Items listed in a dataset:
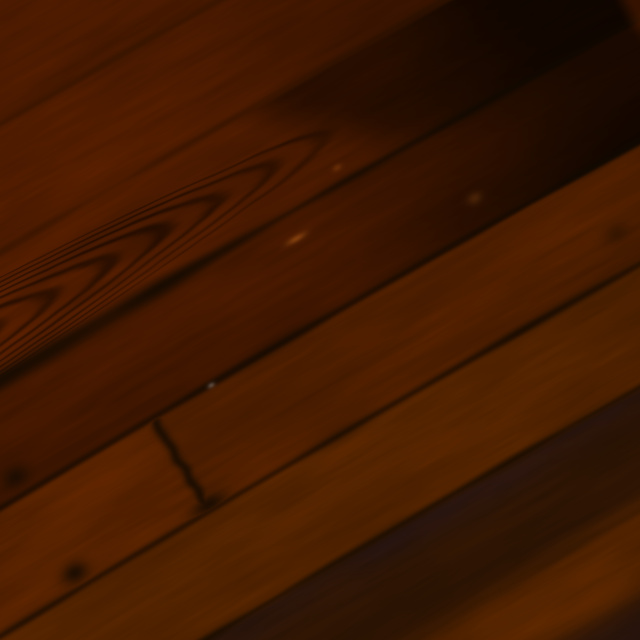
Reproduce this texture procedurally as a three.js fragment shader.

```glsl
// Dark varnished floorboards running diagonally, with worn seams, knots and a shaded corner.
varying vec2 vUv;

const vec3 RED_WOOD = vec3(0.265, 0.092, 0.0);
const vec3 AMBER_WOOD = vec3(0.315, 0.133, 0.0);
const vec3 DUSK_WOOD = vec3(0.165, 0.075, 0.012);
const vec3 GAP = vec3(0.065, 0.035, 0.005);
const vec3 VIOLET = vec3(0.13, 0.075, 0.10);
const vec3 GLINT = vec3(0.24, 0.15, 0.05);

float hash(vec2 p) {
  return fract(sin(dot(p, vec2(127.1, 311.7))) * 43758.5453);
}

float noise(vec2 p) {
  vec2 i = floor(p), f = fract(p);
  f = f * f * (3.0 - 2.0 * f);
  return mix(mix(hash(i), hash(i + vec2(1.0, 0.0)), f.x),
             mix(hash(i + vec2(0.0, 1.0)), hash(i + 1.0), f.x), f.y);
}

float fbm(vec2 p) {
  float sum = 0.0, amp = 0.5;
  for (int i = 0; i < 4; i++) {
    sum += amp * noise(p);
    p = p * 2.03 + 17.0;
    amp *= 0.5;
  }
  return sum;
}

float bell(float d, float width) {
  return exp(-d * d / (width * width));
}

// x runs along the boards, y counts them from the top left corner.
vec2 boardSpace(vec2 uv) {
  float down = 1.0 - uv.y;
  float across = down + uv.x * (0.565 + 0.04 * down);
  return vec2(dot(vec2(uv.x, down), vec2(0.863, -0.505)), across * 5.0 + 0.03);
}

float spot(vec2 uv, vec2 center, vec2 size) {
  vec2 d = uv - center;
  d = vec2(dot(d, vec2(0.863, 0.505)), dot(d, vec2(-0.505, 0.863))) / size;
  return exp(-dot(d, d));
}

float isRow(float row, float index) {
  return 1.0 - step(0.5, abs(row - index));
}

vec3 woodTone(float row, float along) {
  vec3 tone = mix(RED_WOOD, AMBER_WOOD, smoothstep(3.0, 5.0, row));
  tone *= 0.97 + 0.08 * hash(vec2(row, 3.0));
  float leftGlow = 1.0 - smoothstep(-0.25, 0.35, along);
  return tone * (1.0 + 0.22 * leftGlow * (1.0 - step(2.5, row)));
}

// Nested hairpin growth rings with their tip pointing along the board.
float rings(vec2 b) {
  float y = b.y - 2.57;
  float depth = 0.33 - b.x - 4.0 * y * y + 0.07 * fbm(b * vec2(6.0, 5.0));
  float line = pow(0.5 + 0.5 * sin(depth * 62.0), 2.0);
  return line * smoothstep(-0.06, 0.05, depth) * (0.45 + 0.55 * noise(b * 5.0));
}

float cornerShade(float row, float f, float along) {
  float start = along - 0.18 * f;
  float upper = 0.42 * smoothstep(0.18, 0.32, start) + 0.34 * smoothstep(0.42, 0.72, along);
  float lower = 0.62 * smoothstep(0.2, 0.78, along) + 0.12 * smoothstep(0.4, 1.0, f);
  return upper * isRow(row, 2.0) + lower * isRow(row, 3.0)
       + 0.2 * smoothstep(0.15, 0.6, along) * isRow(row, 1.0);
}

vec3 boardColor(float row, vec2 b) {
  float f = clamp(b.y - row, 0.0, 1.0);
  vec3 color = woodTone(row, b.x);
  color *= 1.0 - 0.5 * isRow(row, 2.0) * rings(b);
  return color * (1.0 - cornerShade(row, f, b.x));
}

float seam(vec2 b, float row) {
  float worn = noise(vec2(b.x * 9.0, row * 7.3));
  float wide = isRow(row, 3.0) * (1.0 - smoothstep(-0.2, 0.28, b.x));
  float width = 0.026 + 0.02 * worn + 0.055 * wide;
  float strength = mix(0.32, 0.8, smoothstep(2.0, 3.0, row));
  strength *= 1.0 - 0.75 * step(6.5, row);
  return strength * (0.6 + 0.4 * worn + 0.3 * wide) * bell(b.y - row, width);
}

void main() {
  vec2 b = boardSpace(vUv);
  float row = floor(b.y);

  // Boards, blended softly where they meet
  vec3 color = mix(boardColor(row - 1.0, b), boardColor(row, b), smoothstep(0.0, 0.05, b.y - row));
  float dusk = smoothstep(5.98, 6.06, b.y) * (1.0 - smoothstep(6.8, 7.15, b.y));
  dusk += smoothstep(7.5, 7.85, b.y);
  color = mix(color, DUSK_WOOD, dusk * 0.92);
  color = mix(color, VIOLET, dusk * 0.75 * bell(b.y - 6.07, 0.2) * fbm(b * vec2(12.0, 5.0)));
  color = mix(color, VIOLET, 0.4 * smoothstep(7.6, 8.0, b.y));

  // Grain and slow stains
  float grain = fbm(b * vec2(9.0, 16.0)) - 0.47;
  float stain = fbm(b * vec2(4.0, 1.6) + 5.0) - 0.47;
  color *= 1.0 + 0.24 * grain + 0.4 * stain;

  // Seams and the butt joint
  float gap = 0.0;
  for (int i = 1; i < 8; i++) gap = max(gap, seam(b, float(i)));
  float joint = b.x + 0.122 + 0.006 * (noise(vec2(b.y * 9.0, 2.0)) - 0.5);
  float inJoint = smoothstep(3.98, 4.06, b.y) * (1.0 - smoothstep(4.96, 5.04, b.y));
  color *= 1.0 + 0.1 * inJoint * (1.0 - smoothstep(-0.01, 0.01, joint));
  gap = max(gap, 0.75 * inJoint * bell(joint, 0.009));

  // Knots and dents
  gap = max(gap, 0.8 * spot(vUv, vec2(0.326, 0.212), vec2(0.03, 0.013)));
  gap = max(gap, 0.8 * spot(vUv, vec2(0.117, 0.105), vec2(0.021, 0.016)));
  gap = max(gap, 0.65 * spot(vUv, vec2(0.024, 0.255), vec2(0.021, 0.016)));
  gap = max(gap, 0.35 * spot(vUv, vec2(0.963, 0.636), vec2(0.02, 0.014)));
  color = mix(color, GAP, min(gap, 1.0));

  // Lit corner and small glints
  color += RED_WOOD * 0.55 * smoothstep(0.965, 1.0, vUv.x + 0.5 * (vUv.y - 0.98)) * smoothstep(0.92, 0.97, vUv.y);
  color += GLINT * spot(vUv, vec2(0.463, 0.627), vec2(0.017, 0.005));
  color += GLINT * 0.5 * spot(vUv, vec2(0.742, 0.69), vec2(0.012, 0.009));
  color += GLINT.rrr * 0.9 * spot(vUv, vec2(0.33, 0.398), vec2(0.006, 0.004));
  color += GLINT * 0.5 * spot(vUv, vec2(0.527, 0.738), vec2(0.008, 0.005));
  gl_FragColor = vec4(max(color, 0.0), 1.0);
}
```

→ WHAT YOU WILL DO
Give every line of the data above again as it stands; the pictures stay out.

→ ANSWER TO THIS EXERCISE
Reproduce this texture procedurally as a three.js fragment shader.

```glsl
// Dark varnished floorboards running diagonally, with worn seams, knots and a shaded corner.
varying vec2 vUv;

const vec3 RED_WOOD = vec3(0.265, 0.092, 0.0);
const vec3 AMBER_WOOD = vec3(0.315, 0.133, 0.0);
const vec3 DUSK_WOOD = vec3(0.165, 0.075, 0.012);
const vec3 GAP = vec3(0.065, 0.035, 0.005);
const vec3 VIOLET = vec3(0.13, 0.075, 0.10);
const vec3 GLINT = vec3(0.24, 0.15, 0.05);

float hash(vec2 p) {
  return fract(sin(dot(p, vec2(127.1, 311.7))) * 43758.5453);
}

float noise(vec2 p) {
  vec2 i = floor(p), f = fract(p);
  f = f * f * (3.0 - 2.0 * f);
  return mix(mix(hash(i), hash(i + vec2(1.0, 0.0)), f.x),
             mix(hash(i + vec2(0.0, 1.0)), hash(i + 1.0), f.x), f.y);
}

float fbm(vec2 p) {
  float sum = 0.0, amp = 0.5;
  for (int i = 0; i < 4; i++) {
    sum += amp * noise(p);
    p = p * 2.03 + 17.0;
    amp *= 0.5;
  }
  return sum;
}

float bell(float d, float width) {
  return exp(-d * d / (width * width));
}

// x runs along the boards, y counts them from the top left corner.
vec2 boardSpace(vec2 uv) {
  float down = 1.0 - uv.y;
  float across = down + uv.x * (0.565 + 0.04 * down);
  return vec2(dot(vec2(uv.x, down), vec2(0.863, -0.505)), across * 5.0 + 0.03);
}

float spot(vec2 uv, vec2 center, vec2 size) {
  vec2 d = uv - center;
  d = vec2(dot(d, vec2(0.863, 0.505)), dot(d, vec2(-0.505, 0.863))) / size;
  return exp(-dot(d, d));
}

float isRow(float row, float index) {
  return 1.0 - step(0.5, abs(row - index));
}

vec3 woodTone(float row, float along) {
  vec3 tone = mix(RED_WOOD, AMBER_WOOD, smoothstep(3.0, 5.0, row));
  tone *= 0.97 + 0.08 * hash(vec2(row, 3.0));
  float leftGlow = 1.0 - smoothstep(-0.25, 0.35, along);
  return tone * (1.0 + 0.22 * leftGlow * (1.0 - step(2.5, row)));
}

// Nested hairpin growth rings with their tip pointing along the board.
float rings(vec2 b) {
  float y = b.y - 2.57;
  float depth = 0.33 - b.x - 4.0 * y * y + 0.07 * fbm(b * vec2(6.0, 5.0));
  float line = pow(0.5 + 0.5 * sin(depth * 62.0), 2.0);
  return line * smoothstep(-0.06, 0.05, depth) * (0.45 + 0.55 * noise(b * 5.0));
}

float cornerShade(float row, float f, float along) {
  float start = along - 0.18 * f;
  float upper = 0.42 * smoothstep(0.18, 0.32, start) + 0.34 * smoothstep(0.42, 0.72, along);
  float lower = 0.62 * smoothstep(0.2, 0.78, along) + 0.12 * smoothstep(0.4, 1.0, f);
  return upper * isRow(row, 2.0) + lower * isRow(row, 3.0)
       + 0.2 * smoothstep(0.15, 0.6, along) * isRow(row, 1.0);
}

vec3 boardColor(float row, vec2 b) {
  float f = clamp(b.y - row, 0.0, 1.0);
  vec3 color = woodTone(row, b.x);
  color *= 1.0 - 0.5 * isRow(row, 2.0) * rings(b);
  return color * (1.0 - cornerShade(row, f, b.x));
}

float seam(vec2 b, float row) {
  float worn = noise(vec2(b.x * 9.0, row * 7.3));
  float wide = isRow(row, 3.0) * (1.0 - smoothstep(-0.2, 0.28, b.x));
  float width = 0.026 + 0.02 * worn + 0.055 * wide;
  float strength = mix(0.32, 0.8, smoothstep(2.0, 3.0, row));
  strength *= 1.0 - 0.75 * step(6.5, row);
  return strength * (0.6 + 0.4 * worn + 0.3 * wide) * bell(b.y - row, width);
}

void main() {
  vec2 b = boardSpace(vUv);
  float row = floor(b.y);

  // Boards, blended softly where they meet
  vec3 color = mix(boardColor(row - 1.0, b), boardColor(row, b), smoothstep(0.0, 0.05, b.y - row));
  float dusk = smoothstep(5.98, 6.06, b.y) * (1.0 - smoothstep(6.8, 7.15, b.y));
  dusk += smoothstep(7.5, 7.85, b.y);
  color = mix(color, DUSK_WOOD, dusk * 0.92);
  color = mix(color, VIOLET, dusk * 0.75 * bell(b.y - 6.07, 0.2) * fbm(b * vec2(12.0, 5.0)));
  color = mix(color, VIOLET, 0.4 * smoothstep(7.6, 8.0, b.y));

  // Grain and slow stains
  float grain = fbm(b * vec2(9.0, 16.0)) - 0.47;
  float stain = fbm(b * vec2(4.0, 1.6) + 5.0) - 0.47;
  color *= 1.0 + 0.24 * grain + 0.4 * stain;

  // Seams and the butt joint
  float gap = 0.0;
  for (int i = 1; i < 8; i++) gap = max(gap, seam(b, float(i)));
  float joint = b.x + 0.122 + 0.006 * (noise(vec2(b.y * 9.0, 2.0)) - 0.5);
  float inJoint = smoothstep(3.98, 4.06, b.y) * (1.0 - smoothstep(4.96, 5.04, b.y));
  color *= 1.0 + 0.1 * inJoint * (1.0 - smoothstep(-0.01, 0.01, joint));
  gap = max(gap, 0.75 * inJoint * bell(joint, 0.009));

  // Knots and dents
  gap = max(gap, 0.8 * spot(vUv, vec2(0.326, 0.212), vec2(0.03, 0.013)));
  gap = max(gap, 0.8 * spot(vUv, vec2(0.117, 0.105), vec2(0.021, 0.016)));
  gap = max(gap, 0.65 * spot(vUv, vec2(0.024, 0.255), vec2(0.021, 0.016)));
  gap = max(gap, 0.35 * spot(vUv, vec2(0.963, 0.636), vec2(0.02, 0.014)));
  color = mix(color, GAP, min(gap, 1.0));

  // Lit corner and small glints
  color += RED_WOOD * 0.55 * smoothstep(0.965, 1.0, vUv.x + 0.5 * (vUv.y - 0.98)) * smoothstep(0.92, 0.97, vUv.y);
  color += GLINT * spot(vUv, vec2(0.463, 0.627), vec2(0.017, 0.005));
  color += GLINT * 0.5 * spot(vUv, vec2(0.742, 0.69), vec2(0.012, 0.009));
  color += GLINT.rrr * 0.9 * spot(vUv, vec2(0.33, 0.398), vec2(0.006, 0.004));
  color += GLINT * 0.5 * spot(vUv, vec2(0.527, 0.738), vec2(0.008, 0.005));
  gl_FragColor = vec4(max(color, 0.0), 1.0);
}
```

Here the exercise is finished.